[Saved entries]
- Opening Delimiter -

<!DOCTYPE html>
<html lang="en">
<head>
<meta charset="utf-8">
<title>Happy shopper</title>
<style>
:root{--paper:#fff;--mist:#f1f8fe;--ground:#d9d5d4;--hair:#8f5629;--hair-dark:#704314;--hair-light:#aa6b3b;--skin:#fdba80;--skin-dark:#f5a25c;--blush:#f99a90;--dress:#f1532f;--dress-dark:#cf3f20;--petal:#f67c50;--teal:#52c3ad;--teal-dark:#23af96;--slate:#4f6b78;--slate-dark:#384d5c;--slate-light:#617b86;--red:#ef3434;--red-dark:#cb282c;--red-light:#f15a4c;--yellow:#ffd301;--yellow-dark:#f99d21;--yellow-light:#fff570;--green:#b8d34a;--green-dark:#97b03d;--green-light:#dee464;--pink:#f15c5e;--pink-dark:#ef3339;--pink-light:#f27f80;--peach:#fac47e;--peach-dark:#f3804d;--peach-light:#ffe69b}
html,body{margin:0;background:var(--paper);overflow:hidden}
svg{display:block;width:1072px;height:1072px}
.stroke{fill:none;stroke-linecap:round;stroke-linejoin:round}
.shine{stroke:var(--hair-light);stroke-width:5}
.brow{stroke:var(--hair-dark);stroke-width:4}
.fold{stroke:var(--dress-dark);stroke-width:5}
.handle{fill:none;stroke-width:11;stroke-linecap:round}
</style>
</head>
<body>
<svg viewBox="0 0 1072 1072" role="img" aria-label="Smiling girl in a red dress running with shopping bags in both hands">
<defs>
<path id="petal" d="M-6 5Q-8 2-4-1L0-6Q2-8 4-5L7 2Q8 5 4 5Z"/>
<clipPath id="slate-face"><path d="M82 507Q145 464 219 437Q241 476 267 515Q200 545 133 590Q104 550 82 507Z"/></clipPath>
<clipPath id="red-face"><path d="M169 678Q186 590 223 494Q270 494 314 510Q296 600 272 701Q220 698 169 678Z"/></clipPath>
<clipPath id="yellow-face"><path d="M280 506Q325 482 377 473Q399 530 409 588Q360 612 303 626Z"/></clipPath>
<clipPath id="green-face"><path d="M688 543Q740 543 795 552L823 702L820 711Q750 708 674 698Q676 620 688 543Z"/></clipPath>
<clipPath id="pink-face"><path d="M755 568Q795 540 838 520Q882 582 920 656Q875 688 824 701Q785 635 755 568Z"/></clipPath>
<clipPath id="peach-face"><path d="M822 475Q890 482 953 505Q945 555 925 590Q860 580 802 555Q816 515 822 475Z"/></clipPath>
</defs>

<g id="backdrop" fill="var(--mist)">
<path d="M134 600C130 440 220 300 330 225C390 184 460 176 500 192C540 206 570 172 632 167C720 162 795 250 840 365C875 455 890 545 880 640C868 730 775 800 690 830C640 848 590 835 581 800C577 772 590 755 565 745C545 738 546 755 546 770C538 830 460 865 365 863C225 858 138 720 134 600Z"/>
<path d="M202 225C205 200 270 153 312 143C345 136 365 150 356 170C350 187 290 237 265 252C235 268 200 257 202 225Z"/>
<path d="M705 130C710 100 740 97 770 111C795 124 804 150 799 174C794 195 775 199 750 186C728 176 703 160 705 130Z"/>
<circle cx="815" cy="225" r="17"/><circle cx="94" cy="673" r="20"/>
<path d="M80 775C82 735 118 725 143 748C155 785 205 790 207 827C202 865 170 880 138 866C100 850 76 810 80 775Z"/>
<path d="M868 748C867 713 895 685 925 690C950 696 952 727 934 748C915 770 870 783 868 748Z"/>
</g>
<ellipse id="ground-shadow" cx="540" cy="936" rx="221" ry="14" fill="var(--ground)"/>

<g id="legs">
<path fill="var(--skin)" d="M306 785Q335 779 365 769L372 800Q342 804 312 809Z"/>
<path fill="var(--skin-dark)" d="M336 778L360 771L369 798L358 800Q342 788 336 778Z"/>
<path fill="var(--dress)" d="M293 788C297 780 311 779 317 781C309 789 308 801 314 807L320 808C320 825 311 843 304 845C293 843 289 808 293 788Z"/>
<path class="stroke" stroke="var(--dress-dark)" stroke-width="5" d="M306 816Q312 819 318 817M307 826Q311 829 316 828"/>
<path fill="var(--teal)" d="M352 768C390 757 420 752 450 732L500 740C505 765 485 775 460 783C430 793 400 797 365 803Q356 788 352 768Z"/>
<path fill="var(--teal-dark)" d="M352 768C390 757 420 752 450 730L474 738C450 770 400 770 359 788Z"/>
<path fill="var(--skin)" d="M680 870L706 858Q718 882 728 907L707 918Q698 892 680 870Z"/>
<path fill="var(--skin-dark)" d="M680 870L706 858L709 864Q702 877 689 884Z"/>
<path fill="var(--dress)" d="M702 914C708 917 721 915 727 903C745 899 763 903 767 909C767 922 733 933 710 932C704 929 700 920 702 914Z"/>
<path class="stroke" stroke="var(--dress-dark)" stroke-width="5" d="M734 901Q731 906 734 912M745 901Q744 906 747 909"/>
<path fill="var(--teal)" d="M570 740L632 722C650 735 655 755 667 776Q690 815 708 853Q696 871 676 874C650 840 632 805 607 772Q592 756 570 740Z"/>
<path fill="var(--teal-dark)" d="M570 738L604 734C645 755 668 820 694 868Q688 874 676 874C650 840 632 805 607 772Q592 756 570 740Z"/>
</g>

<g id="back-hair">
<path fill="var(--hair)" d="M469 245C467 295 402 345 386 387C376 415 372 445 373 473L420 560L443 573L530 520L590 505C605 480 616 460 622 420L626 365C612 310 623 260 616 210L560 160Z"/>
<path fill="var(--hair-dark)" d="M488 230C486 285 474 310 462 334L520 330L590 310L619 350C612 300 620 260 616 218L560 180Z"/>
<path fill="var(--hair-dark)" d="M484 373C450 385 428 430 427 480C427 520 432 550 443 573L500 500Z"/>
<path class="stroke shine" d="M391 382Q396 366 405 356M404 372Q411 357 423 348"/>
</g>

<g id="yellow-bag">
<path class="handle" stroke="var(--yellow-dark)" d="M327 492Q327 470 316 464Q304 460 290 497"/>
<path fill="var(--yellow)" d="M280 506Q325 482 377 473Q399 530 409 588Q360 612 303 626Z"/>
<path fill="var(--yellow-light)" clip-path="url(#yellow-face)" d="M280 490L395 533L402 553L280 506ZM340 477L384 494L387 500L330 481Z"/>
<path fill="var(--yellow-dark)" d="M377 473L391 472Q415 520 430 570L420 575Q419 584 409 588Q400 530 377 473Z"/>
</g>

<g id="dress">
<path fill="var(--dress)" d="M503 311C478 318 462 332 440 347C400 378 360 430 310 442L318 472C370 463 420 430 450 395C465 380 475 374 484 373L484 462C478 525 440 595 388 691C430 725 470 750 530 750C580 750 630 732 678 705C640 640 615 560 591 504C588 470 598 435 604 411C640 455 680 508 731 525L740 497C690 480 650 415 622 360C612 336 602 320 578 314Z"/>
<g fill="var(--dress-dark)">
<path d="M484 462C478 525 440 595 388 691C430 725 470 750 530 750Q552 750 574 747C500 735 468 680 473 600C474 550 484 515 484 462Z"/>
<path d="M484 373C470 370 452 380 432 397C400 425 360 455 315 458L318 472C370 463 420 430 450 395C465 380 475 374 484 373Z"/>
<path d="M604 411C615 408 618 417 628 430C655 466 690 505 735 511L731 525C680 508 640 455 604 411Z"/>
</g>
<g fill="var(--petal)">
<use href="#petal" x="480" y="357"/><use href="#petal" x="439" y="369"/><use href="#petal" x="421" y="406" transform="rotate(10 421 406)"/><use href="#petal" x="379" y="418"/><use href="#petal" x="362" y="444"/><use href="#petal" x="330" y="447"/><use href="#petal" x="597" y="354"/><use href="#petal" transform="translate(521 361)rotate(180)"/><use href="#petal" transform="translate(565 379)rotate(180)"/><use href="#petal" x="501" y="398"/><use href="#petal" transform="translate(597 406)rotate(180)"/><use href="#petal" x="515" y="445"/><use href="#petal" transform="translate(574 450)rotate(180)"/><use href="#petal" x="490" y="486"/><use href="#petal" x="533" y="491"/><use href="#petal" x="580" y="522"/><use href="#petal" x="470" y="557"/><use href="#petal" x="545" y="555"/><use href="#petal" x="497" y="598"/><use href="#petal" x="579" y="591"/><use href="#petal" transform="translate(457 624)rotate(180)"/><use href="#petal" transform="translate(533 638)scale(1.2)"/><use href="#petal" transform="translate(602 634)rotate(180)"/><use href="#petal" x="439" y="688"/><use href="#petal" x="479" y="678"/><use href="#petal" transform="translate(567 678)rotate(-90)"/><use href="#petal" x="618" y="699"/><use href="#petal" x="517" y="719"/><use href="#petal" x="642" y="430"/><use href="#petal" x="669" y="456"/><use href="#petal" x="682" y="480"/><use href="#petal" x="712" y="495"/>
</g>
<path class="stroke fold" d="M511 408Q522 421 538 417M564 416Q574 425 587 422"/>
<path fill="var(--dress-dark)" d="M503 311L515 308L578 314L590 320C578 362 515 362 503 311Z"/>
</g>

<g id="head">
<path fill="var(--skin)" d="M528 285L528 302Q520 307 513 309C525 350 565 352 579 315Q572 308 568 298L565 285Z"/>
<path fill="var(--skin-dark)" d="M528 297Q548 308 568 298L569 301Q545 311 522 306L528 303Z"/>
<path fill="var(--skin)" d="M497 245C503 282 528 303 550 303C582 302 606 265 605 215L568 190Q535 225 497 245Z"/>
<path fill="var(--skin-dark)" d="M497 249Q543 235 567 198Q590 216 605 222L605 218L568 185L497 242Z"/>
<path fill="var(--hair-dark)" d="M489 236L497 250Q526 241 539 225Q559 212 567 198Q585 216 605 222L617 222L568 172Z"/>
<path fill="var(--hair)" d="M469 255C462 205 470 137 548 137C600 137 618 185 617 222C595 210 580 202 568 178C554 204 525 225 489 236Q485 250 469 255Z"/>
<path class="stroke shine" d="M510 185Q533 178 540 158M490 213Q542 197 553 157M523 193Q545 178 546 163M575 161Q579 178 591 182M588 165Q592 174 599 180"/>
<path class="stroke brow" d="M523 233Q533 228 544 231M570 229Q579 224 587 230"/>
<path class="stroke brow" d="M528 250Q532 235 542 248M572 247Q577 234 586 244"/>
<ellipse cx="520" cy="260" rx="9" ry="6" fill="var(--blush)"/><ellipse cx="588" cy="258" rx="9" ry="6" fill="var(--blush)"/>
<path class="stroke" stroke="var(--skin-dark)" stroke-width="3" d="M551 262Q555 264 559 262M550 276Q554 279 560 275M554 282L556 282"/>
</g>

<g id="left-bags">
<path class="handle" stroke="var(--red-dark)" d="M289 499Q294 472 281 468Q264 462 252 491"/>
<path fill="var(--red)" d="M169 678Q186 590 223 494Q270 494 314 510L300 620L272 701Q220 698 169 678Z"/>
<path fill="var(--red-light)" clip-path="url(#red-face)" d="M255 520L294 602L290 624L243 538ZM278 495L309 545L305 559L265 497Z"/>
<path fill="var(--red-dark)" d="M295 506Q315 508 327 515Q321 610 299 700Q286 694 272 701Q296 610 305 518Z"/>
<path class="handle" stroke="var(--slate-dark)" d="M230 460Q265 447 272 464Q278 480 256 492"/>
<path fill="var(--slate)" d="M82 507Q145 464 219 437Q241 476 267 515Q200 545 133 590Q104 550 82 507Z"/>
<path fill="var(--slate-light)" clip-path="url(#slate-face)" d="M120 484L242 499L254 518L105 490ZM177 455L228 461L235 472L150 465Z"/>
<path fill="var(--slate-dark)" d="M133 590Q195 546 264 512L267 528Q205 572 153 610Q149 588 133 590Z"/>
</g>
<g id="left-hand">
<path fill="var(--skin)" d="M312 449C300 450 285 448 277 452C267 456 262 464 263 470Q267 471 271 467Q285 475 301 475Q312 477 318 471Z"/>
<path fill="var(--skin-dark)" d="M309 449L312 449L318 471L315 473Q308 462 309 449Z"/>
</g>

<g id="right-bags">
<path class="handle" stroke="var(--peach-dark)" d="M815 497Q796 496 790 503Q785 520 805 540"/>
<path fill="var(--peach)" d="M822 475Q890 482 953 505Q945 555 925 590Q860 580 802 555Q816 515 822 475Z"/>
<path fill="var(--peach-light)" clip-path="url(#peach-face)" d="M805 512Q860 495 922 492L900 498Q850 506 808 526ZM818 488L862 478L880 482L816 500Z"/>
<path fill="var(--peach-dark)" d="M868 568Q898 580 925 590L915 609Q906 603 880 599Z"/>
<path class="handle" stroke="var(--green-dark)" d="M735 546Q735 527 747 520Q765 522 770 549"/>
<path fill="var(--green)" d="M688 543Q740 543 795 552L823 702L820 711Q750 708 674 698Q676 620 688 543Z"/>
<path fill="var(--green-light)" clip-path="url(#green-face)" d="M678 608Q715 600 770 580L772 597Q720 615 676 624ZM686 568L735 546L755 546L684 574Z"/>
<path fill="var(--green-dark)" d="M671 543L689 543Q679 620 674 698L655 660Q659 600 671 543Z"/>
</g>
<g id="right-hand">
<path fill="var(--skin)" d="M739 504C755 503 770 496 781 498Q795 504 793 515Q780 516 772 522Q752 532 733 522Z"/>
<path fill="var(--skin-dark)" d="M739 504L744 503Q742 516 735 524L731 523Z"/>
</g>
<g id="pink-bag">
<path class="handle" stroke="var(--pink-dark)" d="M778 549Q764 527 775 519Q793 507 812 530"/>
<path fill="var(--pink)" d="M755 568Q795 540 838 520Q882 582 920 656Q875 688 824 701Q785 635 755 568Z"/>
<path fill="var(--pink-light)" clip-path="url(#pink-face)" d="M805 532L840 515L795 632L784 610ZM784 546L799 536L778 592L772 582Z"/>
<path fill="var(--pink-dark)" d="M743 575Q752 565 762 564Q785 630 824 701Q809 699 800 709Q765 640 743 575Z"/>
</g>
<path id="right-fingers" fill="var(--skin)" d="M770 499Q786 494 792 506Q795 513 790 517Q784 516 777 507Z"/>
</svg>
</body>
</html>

- Closing Delimiter -

== TASK DESCRIPTION ==
There is a line with "249Q543 235 567" and a line with "250Q532 235 542" above. Copy exactly those two lines and all lines between them, with nothing else.

== SOLUTION TO THIS PROBLEM ==
<path fill="var(--skin-dark)" d="M497 249Q543 235 567 198Q590 216 605 222L605 218L568 185L497 242Z"/>
<path fill="var(--hair-dark)" d="M489 236L497 250Q526 241 539 225Q559 212 567 198Q585 216 605 222L617 222L568 172Z"/>
<path fill="var(--hair)" d="M469 255C462 205 470 137 548 137C600 137 618 185 617 222C595 210 580 202 568 178C554 204 525 225 489 236Q485 250 469 255Z"/>
<path class="stroke shine" d="M510 185Q533 178 540 158M490 213Q542 197 553 157M523 193Q545 178 546 163M575 161Q579 178 591 182M588 165Q592 174 599 180"/>
<path class="stroke brow" d="M523 233Q533 228 544 231M570 229Q579 224 587 230"/>
<path class="stroke brow" d="M528 250Q532 235 542 248M572 247Q577 234 586 244"/>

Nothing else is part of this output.